Veteran ABC News science editor Jules Bergman, believed to be the nation’s first network correspondent to hold that position full-time, was found dead in his Manhattan apartment Thursday. Police said Bergman, 57, whose body was discovered by a maid, apparently died of natural causes.
An ABC network spokeswoman said an autopsy will be made to determine the cause of Bergman’s death.

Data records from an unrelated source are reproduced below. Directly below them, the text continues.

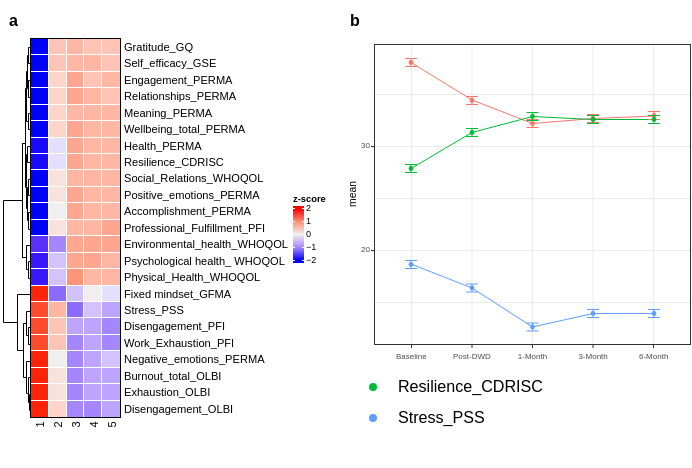
<!DOCTYPE html>
<html lang="en">
<head>
<meta charset="utf-8">
<title>Well-being measures over time</title>
<style>
:root{--ink:#000;--axis:#4d4d4d;--grid:#ebebeb;--red:#f8766d;--green:#00ba38;--blue:#619cff}
*{box-sizing:border-box;margin:0;padding:0}
html,body{width:692px;height:468px;overflow:hidden;background:#fff}
.figure{position:relative;width:692px;height:468px;overflow:hidden;color:var(--ink);font-family:"Liberation Sans",Arial,sans-serif}
.panel-tag{position:absolute;top:12px;font-size:16px;line-height:18px;font-weight:700}
.tag-a{left:9px}
.tag-b{left:350px}
.drawing{position:absolute;left:0;top:0}
.heatmap{position:absolute;left:30px;top:38px;width:91px;height:380px;display:grid;grid-template-rows:repeat(23,1fr);border:1px solid var(--ink)}
.row{display:grid;grid-template-columns:repeat(5,1fr) 0;align-items:stretch}
.row i{border:solid #fff;border-width:0 1px 1px 0}
.row i:nth-child(5){border-right:0}
.row:last-child i{border-bottom:0}
.row span{padding-left:4px;font-size:11.1px;line-height:16px;white-space:nowrap}
.n9{background:#00f}.n8{background:#1a08ff}.n7{background:#3a18ff}.n6{background:#5830ff}
.n5{background:#8c6cff}.n4{background:#a586ff}.n3{background:#bda4ff}.n2{background:#d2c2ff}
.n1{background:#e4dffb}.z0{background:#f0eeee}.p1{background:#f8e2dc}.p2{background:#ffd5ca}
.p3{background:#ffc4b5}.p4{background:#ffb7a4}.p5{background:#ffa690}.p6{background:#ff9478}
.p8{background:#ff4a2c}.p9{background:#ff2408}
.columns{position:absolute;left:31px;top:419px;width:91px;height:11px;display:grid;grid-template-columns:repeat(5,1fr);justify-items:center;font-size:11px;line-height:11px}
.columns span{width:11px;height:11px;text-align:center;transform:rotate(-90deg)}
.scale-title{position:absolute;left:293px;top:193px;font-size:9.4px;line-height:11px;font-weight:700}
.scale-labels{position:absolute;left:306px;top:202px;display:grid;grid-template-rows:repeat(5,13px);font-size:9px;line-height:13px}
.x-axis{position:absolute;left:381px;top:352px;width:303px;display:grid;grid-template-columns:repeat(5,1fr);text-align:center;font-size:8px;line-height:10px;color:var(--axis);white-space:nowrap}
.y-tick{position:absolute;left:350px;width:20px;text-align:right;font-size:8px;line-height:10px;color:var(--axis)}
.y-title{position:absolute;left:333px;top:188px;width:40px;text-align:center;font-size:10.3px;line-height:12px;transform:rotate(-90deg)}
.legend{position:absolute;left:369px;top:371px;display:grid;grid-template-rows:31px 31px;list-style:none;font-size:16.1px}
.legend li{display:flex;align-items:center;gap:21px}
.legend b{width:8px;height:8px;border-radius:50%}
.key-green{background:var(--green)}
.key-blue{background:var(--blue)}
</style>
</head>
<body>
<main class="figure">
<h2 class="panel-tag tag-a">a</h2>
<h2 class="panel-tag tag-b">b</h2>

<section class="heatmap" aria-label="Heatmap of z-scores">
<div class="row"><i class="n9"></i><i class="p3"></i><i class="p4"></i><i class="p3"></i><i class="p3"></i><span>Gratitude_GQ</span></div>
<div class="row"><i class="n9"></i><i class="p3"></i><i class="p4"></i><i class="p4"></i><i class="p3"></i><span>Self_efficacy_GSE</span></div>
<div class="row"><i class="n9"></i><i class="p2"></i><i class="p5"></i><i class="p3"></i><i class="p4"></i><span>Engagement_PERMA</span></div>
<div class="row"><i class="n9"></i><i class="p2"></i><i class="p5"></i><i class="p4"></i><i class="p3"></i><span>Relationships_PERMA</span></div>
<div class="row"><i class="n9"></i><i class="p2"></i><i class="p4"></i><i class="p4"></i><i class="p4"></i><span>Meaning_PERMA</span></div>
<div class="row"><i class="n9"></i><i class="p2"></i><i class="p5"></i><i class="p4"></i><i class="p4"></i><span>Wellbeing_total_PERMA</span></div>
<div class="row"><i class="n8"></i><i class="n1"></i><i class="p5"></i><i class="p4"></i><i class="p4"></i><span>Health_PERMA</span></div>
<div class="row"><i class="n8"></i><i class="n1"></i><i class="p5"></i><i class="p4"></i><i class="p4"></i><span>Resilience_CDRISC</span></div>
<div class="row"><i class="n9"></i><i class="p1"></i><i class="p4"></i><i class="p4"></i><i class="p4"></i><span>Social_Relations_WHOQOL</span></div>
<div class="row"><i class="n9"></i><i class="p1"></i><i class="p5"></i><i class="p4"></i><i class="p4"></i><span>Positive_emotions_PERMA</span></div>
<div class="row"><i class="n9"></i><i class="z0"></i><i class="p5"></i><i class="p4"></i><i class="p4"></i><span>Accomplishment_PERMA</span></div>
<div class="row"><i class="n9"></i><i class="p1"></i><i class="p4"></i><i class="p4"></i><i class="p5"></i><span>Professional_Fulfillment_PFI</span></div>
<div class="row"><i class="n6"></i><i class="n4"></i><i class="p5"></i><i class="p5"></i><i class="p5"></i><span>Environmental_health_WHOQOL</span></div>
<div class="row"><i class="n7"></i><i class="n2"></i><i class="p5"></i><i class="p5"></i><i class="p4"></i><span>Psychological health_ WHOQOL</span></div>
<div class="row"><i class="n7"></i><i class="n2"></i><i class="p6"></i><i class="p4"></i><i class="p4"></i><span>Physical_Health_WHOQOL</span></div>
<div class="row"><i class="p9"></i><i class="n5"></i><i class="n2"></i><i class="z0"></i><i class="n1"></i><span>Fixed mindset_GFMA</span></div>
<div class="row"><i class="p8"></i><i class="p4"></i><i class="n5"></i><i class="n2"></i><i class="n3"></i><span>Stress_PSS</span></div>
<div class="row"><i class="p8"></i><i class="p3"></i><i class="n3"></i><i class="n3"></i><i class="n4"></i><span>Disengagement_PFI</span></div>
<div class="row"><i class="p8"></i><i class="p3"></i><i class="n4"></i><i class="n3"></i><i class="n4"></i><span>Work_Exhaustion_PFI</span></div>
<div class="row"><i class="p9"></i><i class="z0"></i><i class="n4"></i><i class="n3"></i><i class="n2"></i><span>Negative_emotions_PERMA</span></div>
<div class="row"><i class="p9"></i><i class="p1"></i><i class="n4"></i><i class="n3"></i><i class="n3"></i><span>Burnout_total_OLBI</span></div>
<div class="row"><i class="p9"></i><i class="p1"></i><i class="n4"></i><i class="n3"></i><i class="n3"></i><span>Exhaustion_OLBI</span></div>
<div class="row"><i class="p9"></i><i class="p2"></i><i class="n4"></i><i class="n4"></i><i class="n3"></i><span>Disengagement_OLBI</span></div>
</section>
<div class="columns"><span>1</span><span>2</span><span>3</span><span>4</span><span>5</span></div>

<svg class="drawing" width="692" height="468" viewBox="0 0 692 468" aria-hidden="true">
<defs>
<linearGradient id="z-scale" x1="0" y1="0" x2="0" y2="1">
<stop offset="0" stop-color="#f00"/><stop offset=".05" stop-color="#f00"/><stop offset=".28" stop-color="#ff9478"/><stop offset=".5" stop-color="#f0eeee"/><stop offset=".73" stop-color="#a586ff"/><stop offset=".95" stop-color="#00f"/><stop offset="1" stop-color="#00f"/>
</linearGradient>
<g id="mean-point"><path d="M-6-4H6M-6 4H6M0-4V4" fill="none" stroke="currentColor"/><circle r="2.4" fill="currentColor"/></g>
</defs>

<g class="dendrogram" fill="none" stroke="#000">
<path d="M22 200.5H3.5V322.5H18M22.5 143V257.5M22 143.5H25M22 257.5H26"/>
<path d="M30 245.5H26.5V269.5H28M30 261.5H28.5V278.5H30"/>
<path d="M27 88.5H25.5V187.5H27M28 71.5H26.5V121.5H28M28 154.5H26.5V208.5H28"/>
<path d="M30 47.5H28.5V63.5H30M28 55.5H27.5V88.5H29M30 80.5H28.5V97.5H30M30 113.5H28.5V129.5H30"/>
<path d="M30 146.5H27.5V162.5H30M30 179.5H28.5V195.5H30M30 212.5H28.5V229.5H30M28 187.5H27.5V220.5H28"/>
<path d="M30 294.5H17.5V350.5H24M27 323.5H23.5V377.5H26M30 311.5H26.5V335.5H28M30 327.5H28.5V344.5H30"/>
<path d="M30 361.5H26.5V393.5H28M30 377.5H28.5V402.5H29M30 394.5H29.5V410.5H30"/>
</g>

<rect x="293" y="206" width="11" height="57" fill="url(#z-scale)"/>
<path d="M293 208.5h2m7 0h2M293 221.5h2m7 0h2M293 234.5h2m7 0h2M293 247.5h2m7 0h2M293 260.5h2m7 0h2" stroke="#fff"/>

<g class="plot-grid" stroke="var(--grid)">
<path d="M375 94.5H690M375 146.5H690M375 198.5H690M375 250.5H690M375 302.5H690"/>
<path d="M411.5 45V344M472 45V344M532.5 45V344M593 45V344M653.5 45V344"/>
</g>
<g fill="none">
<polyline points="411,62.5 472,100 532.5,123.5 593,118.5 654,116" stroke="var(--red)"/>
<polyline points="411,168.5 472,132.5 532.5,116.5 593,119.5 654,119.5" stroke="var(--green)"/>
<polyline points="411,264 472,288 532.5,327 593,313.5 654,313.5" stroke="var(--blue)"/>
</g>
<g color="var(--red)">
<use href="#mean-point" x="411" y="62.5"/><use href="#mean-point" x="472" y="100.5"/><use href="#mean-point" x="532.5" y="123.5"/><use href="#mean-point" x="593" y="118.5"/><use href="#mean-point" x="654" y="115.5"/>
</g>
<g color="var(--green)">
<use href="#mean-point" x="411" y="168.5"/><use href="#mean-point" x="472" y="132.5"/><use href="#mean-point" x="532.5" y="116.5"/><use href="#mean-point" x="593" y="119.5"/><use href="#mean-point" x="654" y="119.5"/>
</g>
<g color="var(--blue)">
<use href="#mean-point" x="411" y="264.5"/><use href="#mean-point" x="472" y="288"/><use href="#mean-point" x="532.5" y="327"/><use href="#mean-point" x="593" y="313.5"/><use href="#mean-point" x="654" y="313.5"/>
</g>
<rect x="374.5" y="44.5" width="316" height="300" fill="none" stroke="#333"/>
<path d="M371 146.5h3M371 250.5h3M411.5 345v3M472 345v3M532.5 345v3M593 345v3M653.5 345v3" stroke="#333"/>
</svg>

<h3 class="scale-title">z-score</h3>
<div class="scale-labels"><span>2</span><span>1</span><span>0</span><span>−1</span><span>−2</span></div>

<div class="y-title">mean</div>
<span class="y-tick" style="top:141px">30</span>
<span class="y-tick" style="top:245px">20</span>
<div class="x-axis"><span>Baseline</span><span>Post-DWD</span><span>1-Month</span><span>3-Month</span><span>6-Month</span></div>
<ul class="legend">
<li><b class="key-green"></b>Resilience_CDRISC</li>
<li><b class="key-blue"></b>Stress_PSS</li>
</ul>
</main>
</body>
</html>
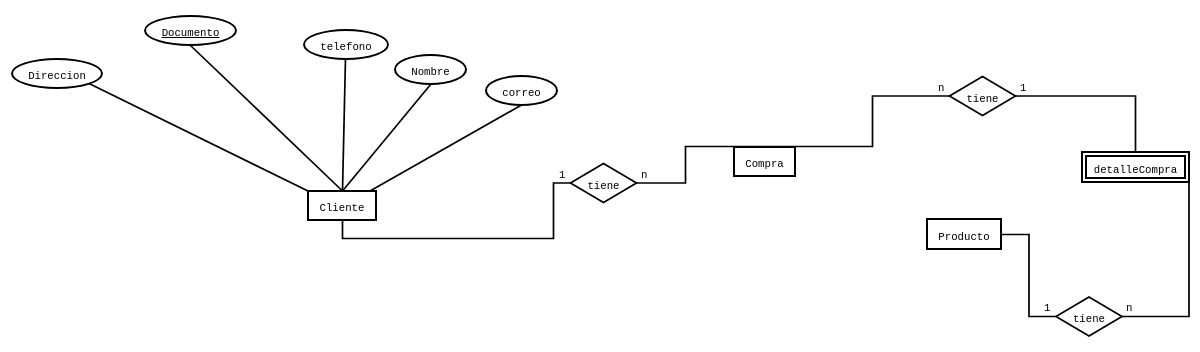
<!DOCTYPE html>
<html lang="es">
<head>
<meta charset="utf-8">
<title>Diagrama entidad-relación: Cliente y Compra</title>
<style>
:root { --ink: #000; --paper: #fff; }
* { box-sizing: border-box; }
html, body { margin: 0; background: var(--paper); }
.diagram {
  position: relative; width: 1200px; height: 352px; overflow: hidden;
  background: var(--paper); color: var(--ink);
  font: 10.7px/12px "Liberation Mono", monospace;
}
.connectors {
  position: absolute; left: 0; top: 0; display: block;
  fill: none; stroke: var(--ink); stroke-width: 1.7;
}
.diamond { fill: var(--paper); }
.node {
  position: absolute; left: var(--x); top: var(--y); width: var(--w); height: 31px;
  display: flex; align-items: center; justify-content: center;
  padding-top: 5px; white-space: nowrap;
}
.attribute, .entity { background: var(--paper); border: 2px solid var(--ink); }
.attribute { border-radius: 50%; }
.key { text-decoration: underline; }
.weak::before { content: ""; position: absolute; inset: 2px; border: 2px solid var(--ink); }
.relation { width: 66px; height: 40px; }
.cardinality { position: absolute; left: var(--x); top: var(--y); }
</style>
</head>
<body>
<main class="diagram">
  <svg class="connectors" width="1200" height="352" viewBox="0 0 1200 352" aria-hidden="true">
    <defs><polygon id="diamond" class="diamond" points="-33,0 0,-19.5 33,0 0,19.5"/></defs>
    <g class="attribute-lines">
      <line x1="88" y1="83" x2="308" y2="191"/>
      <line x1="190" y1="45" x2="342.5" y2="191"/>
      <line x1="345.5" y1="58" x2="342.5" y2="191"/>
      <line x1="431" y1="84" x2="342.5" y2="191"/>
      <line x1="521.5" y1="105" x2="370" y2="191"/>
    </g>
    <g class="relation-lines">
      <polyline points="342.5,221 342.5,238.5 553.5,238.5 553.5,183 571,183"/>
      <polyline points="636,183 685.5,183 685.5,146.5 765,146.5"/>
      <polyline points="765,146.5 872.5,146.5 872.5,96 950,96"/>
      <polyline points="1015,96 1135.5,96 1135.5,152"/>
      <polyline points="1189,167 1189,316.5 1121,316.5"/>
      <polyline points="1001,234.5 1029,234.5 1029,316.5 1056,316.5"/>
    </g>
    <use href="#diamond" x="603.5" y="183"/>
    <use href="#diamond" x="982.5" y="96"/>
    <use href="#diamond" x="1089" y="316.5"/>
  </svg>

  <div class="node attribute" style="--x:11px;--y:58px;--w:92px">Direccion</div>
  <div class="node attribute key" style="--x:144px;--y:15px;--w:93px">Documento</div>
  <div class="node attribute" style="--x:303px;--y:29px;--w:86px">telefono</div>
  <div class="node attribute" style="--x:394px;--y:54px;--w:73px">Nombre</div>
  <div class="node attribute" style="--x:485px;--y:75px;--w:73px">correo</div>

  <div class="node entity" style="--x:307px;--y:190px;--w:70px">Cliente</div>
  <div class="node entity" style="--x:733px;--y:146px;--w:63px">Compra</div>
  <div class="node entity weak" style="--x:1081px;--y:151px;--w:109px;height:32px">detalleCompra</div>
  <div class="node entity" style="--x:926px;--y:218px;--w:76px;height:32px">Producto</div>

  <div class="node relation" style="--x:570.5px;--y:163px">tiene</div>
  <div class="node relation" style="--x:949.5px;--y:76px">tiene</div>
  <div class="node relation" style="--x:1056px;--y:296px">tiene</div>

  <span class="cardinality" style="--x:559px;--y:169px">1</span>
  <span class="cardinality" style="--x:641px;--y:169px">n</span>
  <span class="cardinality" style="--x:938px;--y:82px">n</span>
  <span class="cardinality" style="--x:1020px;--y:82px">1</span>
  <span class="cardinality" style="--x:1044px;--y:302px">1</span>
  <span class="cardinality" style="--x:1126px;--y:302px">n</span>
</main>
</body>
</html>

He had undergone an operation for a brain tumor several years ago, but had returned to work, she said.
Bergman, a New York native, joined ABC as a news writer in 1954. An accomplished pilot, he became a specialist in aerospace reportage and covered every U.S. manned spaceflight since the first by Alan Shepard in 1961, the same year Bergman became science editor.
He also was on hand for the January, 1986, Challenger disaster, the fiery deaths of three astronauts in a launch pad explosion in 1967 and the explosion that threatened the Apollo 13 astronauts as they headed for the moon.
In 1974, he wrote and narrated a documentary entitled “Fire” that won an Emmy award.
Bergman also covered medical breakthroughs such as heart transplants, cancer treatment and the search for the cause of Legionnaire’s disease.
His last network broadcast was Jan. 22 when he covered a symposium on the future of space.
ABC News President Roone Arledge, in a prepared statement, said Bergman “will be sorely missed” by his colleagues and those he covered. The newsman is survived by his wife, Joanna, and three children.